=== Section Start ===

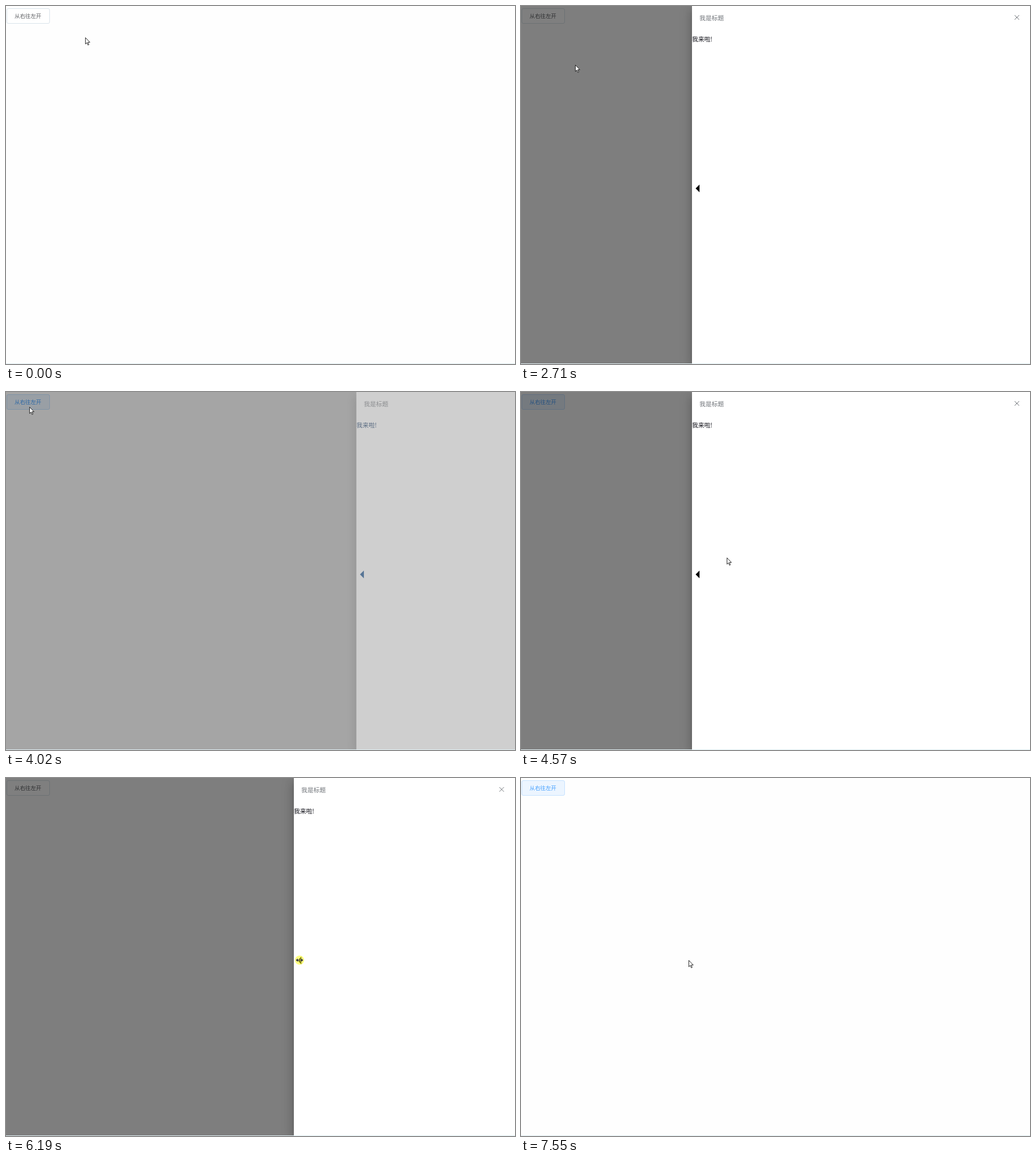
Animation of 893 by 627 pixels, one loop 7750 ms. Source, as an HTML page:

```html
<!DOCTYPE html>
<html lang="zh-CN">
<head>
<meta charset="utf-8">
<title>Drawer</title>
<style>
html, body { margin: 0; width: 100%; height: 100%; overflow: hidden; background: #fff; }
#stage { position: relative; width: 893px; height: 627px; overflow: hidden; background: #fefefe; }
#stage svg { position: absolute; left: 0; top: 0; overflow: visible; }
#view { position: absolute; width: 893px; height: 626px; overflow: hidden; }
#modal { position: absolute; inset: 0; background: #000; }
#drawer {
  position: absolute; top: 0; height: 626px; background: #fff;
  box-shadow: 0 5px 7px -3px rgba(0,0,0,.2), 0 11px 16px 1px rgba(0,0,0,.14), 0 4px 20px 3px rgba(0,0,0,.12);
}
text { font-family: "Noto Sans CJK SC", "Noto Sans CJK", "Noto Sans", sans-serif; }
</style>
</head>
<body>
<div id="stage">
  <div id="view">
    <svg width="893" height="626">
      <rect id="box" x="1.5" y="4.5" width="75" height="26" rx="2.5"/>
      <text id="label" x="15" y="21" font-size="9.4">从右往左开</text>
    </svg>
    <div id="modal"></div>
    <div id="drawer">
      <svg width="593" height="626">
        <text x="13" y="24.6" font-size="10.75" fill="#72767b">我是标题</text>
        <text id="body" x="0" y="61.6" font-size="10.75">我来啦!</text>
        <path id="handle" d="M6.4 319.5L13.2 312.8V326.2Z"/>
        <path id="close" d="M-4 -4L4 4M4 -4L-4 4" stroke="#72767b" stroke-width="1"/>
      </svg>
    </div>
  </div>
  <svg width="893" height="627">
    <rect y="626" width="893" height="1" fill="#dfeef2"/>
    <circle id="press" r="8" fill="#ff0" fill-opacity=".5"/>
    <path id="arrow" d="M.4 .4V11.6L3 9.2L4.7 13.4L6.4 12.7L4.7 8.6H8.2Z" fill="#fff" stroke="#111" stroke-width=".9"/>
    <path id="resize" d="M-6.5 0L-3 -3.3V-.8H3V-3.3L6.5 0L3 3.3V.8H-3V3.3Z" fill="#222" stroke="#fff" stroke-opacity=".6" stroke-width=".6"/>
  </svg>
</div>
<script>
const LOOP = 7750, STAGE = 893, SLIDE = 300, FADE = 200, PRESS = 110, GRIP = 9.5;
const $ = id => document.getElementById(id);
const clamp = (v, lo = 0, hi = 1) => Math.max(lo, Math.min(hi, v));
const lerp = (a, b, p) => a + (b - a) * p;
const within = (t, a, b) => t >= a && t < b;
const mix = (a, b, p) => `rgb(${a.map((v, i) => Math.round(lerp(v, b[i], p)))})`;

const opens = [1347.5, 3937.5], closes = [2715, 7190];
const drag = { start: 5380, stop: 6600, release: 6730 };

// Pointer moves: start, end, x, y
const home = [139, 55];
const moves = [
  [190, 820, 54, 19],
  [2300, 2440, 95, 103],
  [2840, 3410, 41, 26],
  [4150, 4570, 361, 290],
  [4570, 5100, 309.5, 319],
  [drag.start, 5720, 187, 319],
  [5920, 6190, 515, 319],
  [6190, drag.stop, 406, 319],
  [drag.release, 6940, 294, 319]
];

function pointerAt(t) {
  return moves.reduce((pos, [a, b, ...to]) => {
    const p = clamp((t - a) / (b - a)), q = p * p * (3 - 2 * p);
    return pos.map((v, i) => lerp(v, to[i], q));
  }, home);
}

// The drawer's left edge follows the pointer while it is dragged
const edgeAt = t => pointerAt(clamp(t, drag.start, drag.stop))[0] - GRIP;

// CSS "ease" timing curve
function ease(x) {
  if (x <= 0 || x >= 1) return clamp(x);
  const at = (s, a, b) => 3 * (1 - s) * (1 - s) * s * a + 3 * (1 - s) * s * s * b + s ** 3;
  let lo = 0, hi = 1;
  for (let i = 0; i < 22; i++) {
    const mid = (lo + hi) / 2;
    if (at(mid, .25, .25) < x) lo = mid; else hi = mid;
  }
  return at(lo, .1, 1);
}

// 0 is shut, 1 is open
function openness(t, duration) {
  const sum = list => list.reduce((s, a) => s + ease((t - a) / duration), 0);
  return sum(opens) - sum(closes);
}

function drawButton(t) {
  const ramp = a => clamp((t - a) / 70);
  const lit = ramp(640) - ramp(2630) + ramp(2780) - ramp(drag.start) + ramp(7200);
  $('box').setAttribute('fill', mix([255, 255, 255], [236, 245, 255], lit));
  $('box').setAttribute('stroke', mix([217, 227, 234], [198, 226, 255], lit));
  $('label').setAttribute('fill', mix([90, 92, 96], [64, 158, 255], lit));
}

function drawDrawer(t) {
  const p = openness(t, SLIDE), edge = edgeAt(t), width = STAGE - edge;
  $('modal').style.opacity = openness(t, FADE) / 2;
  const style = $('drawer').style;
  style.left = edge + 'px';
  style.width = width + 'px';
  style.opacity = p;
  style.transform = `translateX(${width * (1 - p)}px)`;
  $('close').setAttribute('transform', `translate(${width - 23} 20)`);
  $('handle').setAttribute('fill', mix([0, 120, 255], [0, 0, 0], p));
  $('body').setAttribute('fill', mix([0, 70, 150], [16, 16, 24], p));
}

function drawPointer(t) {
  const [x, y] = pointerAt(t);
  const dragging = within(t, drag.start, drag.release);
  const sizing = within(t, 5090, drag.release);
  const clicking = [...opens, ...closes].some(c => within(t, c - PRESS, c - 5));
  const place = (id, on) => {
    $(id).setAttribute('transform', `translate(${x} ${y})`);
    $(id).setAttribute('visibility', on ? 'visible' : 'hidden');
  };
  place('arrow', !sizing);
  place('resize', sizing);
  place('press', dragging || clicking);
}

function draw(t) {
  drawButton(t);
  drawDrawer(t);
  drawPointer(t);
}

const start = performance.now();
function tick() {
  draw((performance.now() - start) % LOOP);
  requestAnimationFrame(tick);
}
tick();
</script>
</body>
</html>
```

=== Section End ===

TASK BRIEF>
In the copy, include no pictures; everything else in the material should be written out exactly.

REPLY>
Animation of 893 by 627 pixels, one loop 7750 ms. Source, as an HTML page:

```html
<!DOCTYPE html>
<html lang="zh-CN">
<head>
<meta charset="utf-8">
<title>Drawer</title>
<style>
html, body { margin: 0; width: 100%; height: 100%; overflow: hidden; background: #fff; }
#stage { position: relative; width: 893px; height: 627px; overflow: hidden; background: #fefefe; }
#stage svg { position: absolute; left: 0; top: 0; overflow: visible; }
#view { position: absolute; width: 893px; height: 626px; overflow: hidden; }
#modal { position: absolute; inset: 0; background: #000; }
#drawer {
  position: absolute; top: 0; height: 626px; background: #fff;
  box-shadow: 0 5px 7px -3px rgba(0,0,0,.2), 0 11px 16px 1px rgba(0,0,0,.14), 0 4px 20px 3px rgba(0,0,0,.12);
}
text { font-family: "Noto Sans CJK SC", "Noto Sans CJK", "Noto Sans", sans-serif; }
</style>
</head>
<body>
<div id="stage">
  <div id="view">
    <svg width="893" height="626">
      <rect id="box" x="1.5" y="4.5" width="75" height="26" rx="2.5"/>
      <text id="label" x="15" y="21" font-size="9.4">从右往左开</text>
    </svg>
    <div id="modal"></div>
    <div id="drawer">
      <svg width="593" height="626">
        <text x="13" y="24.6" font-size="10.75" fill="#72767b">我是标题</text>
        <text id="body" x="0" y="61.6" font-size="10.75">我来啦!</text>
        <path id="handle" d="M6.4 319.5L13.2 312.8V326.2Z"/>
        <path id="close" d="M-4 -4L4 4M4 -4L-4 4" stroke="#72767b" stroke-width="1"/>
      </svg>
    </div>
  </div>
  <svg width="893" height="627">
    <rect y="626" width="893" height="1" fill="#dfeef2"/>
    <circle id="press" r="8" fill="#ff0" fill-opacity=".5"/>
    <path id="arrow" d="M.4 .4V11.6L3 9.2L4.7 13.4L6.4 12.7L4.7 8.6H8.2Z" fill="#fff" stroke="#111" stroke-width=".9"/>
    <path id="resize" d="M-6.5 0L-3 -3.3V-.8H3V-3.3L6.5 0L3 3.3V.8H-3V3.3Z" fill="#222" stroke="#fff" stroke-opacity=".6" stroke-width=".6"/>
  </svg>
</div>
<script>
const LOOP = 7750, STAGE = 893, SLIDE = 300, FADE = 200, PRESS = 110, GRIP = 9.5;
const $ = id => document.getElementById(id);
const clamp = (v, lo = 0, hi = 1) => Math.max(lo, Math.min(hi, v));
const lerp = (a, b, p) => a + (b - a) * p;
const within = (t, a, b) => t >= a && t < b;
const mix = (a, b, p) => `rgb(${a.map((v, i) => Math.round(lerp(v, b[i], p)))})`;

const opens = [1347.5, 3937.5], closes = [2715, 7190];
const drag = { start: 5380, stop: 6600, release: 6730 };

// Pointer moves: start, end, x, y
const home = [139, 55];
const moves = [
  [190, 820, 54, 19],
  [2300, 2440, 95, 103],
  [2840, 3410, 41, 26],
  [4150, 4570, 361, 290],
  [4570, 5100, 309.5, 319],
  [drag.start, 5720, 187, 319],
  [5920, 6190, 515, 319],
  [6190, drag.stop, 406, 319],
  [drag.release, 6940, 294, 319]
];

function pointerAt(t) {
  return moves.reduce((pos, [a, b, ...to]) => {
    const p = clamp((t - a) / (b - a)), q = p * p * (3 - 2 * p);
    return pos.map((v, i) => lerp(v, to[i], q));
  }, home);
}

// The drawer's left edge follows the pointer while it is dragged
const edgeAt = t => pointerAt(clamp(t, drag.start, drag.stop))[0] - GRIP;

// CSS "ease" timing curve
function ease(x) {
  if (x <= 0 || x >= 1) return clamp(x);
  const at = (s, a, b) => 3 * (1 - s) * (1 - s) * s * a + 3 * (1 - s) * s * s * b + s ** 3;
  let lo = 0, hi = 1;
  for (let i = 0; i < 22; i++) {
    const mid = (lo + hi) / 2;
    if (at(mid, .25, .25) < x) lo = mid; else hi = mid;
  }
  return at(lo, .1, 1);
}

// 0 is shut, 1 is open
function openness(t, duration) {
  const sum = list => list.reduce((s, a) => s + ease((t - a) / duration), 0);
  return sum(opens) - sum(closes);
}

function drawButton(t) {
  const ramp = a => clamp((t - a) / 70);
  const lit = ramp(640) - ramp(2630) + ramp(2780) - ramp(drag.start) + ramp(7200);
  $('box').setAttribute('fill', mix([255, 255, 255], [236, 245, 255], lit));
  $('box').setAttribute('stroke', mix([217, 227, 234], [198, 226, 255], lit));
  $('label').setAttribute('fill', mix([90, 92, 96], [64, 158, 255], lit));
}

function drawDrawer(t) {
  const p = openness(t, SLIDE), edge = edgeAt(t), width = STAGE - edge;
  $('modal').style.opacity = openness(t, FADE) / 2;
  const style = $('drawer').style;
  style.left = edge + 'px';
  style.width = width + 'px';
  style.opacity = p;
  style.transform = `translateX(${width * (1 - p)}px)`;
  $('close').setAttribute('transform', `translate(${width - 23} 20)`);
  $('handle').setAttribute('fill', mix([0, 120, 255], [0, 0, 0], p));
  $('body').setAttribute('fill', mix([0, 70, 150], [16, 16, 24], p));
}

function drawPointer(t) {
  const [x, y] = pointerAt(t);
  const dragging = within(t, drag.start, drag.release);
  const sizing = within(t, 5090, drag.release);
  const clicking = [...opens, ...closes].some(c => within(t, c - PRESS, c - 5));
  const place = (id, on) => {
    $(id).setAttribute('transform', `translate(${x} ${y})`);
    $(id).setAttribute('visibility', on ? 'visible' : 'hidden');
  };
  place('arrow', !sizing);
  place('resize', sizing);
  place('press', dragging || clicking);
}

function draw(t) {
  drawButton(t);
  drawDrawer(t);
  drawPointer(t);
}

const start = performance.now();
function tick() {
  draw((performance.now() - start) % LOOP);
  requestAnimationFrame(tick);
}
tick();
</script>
</body>
</html>
```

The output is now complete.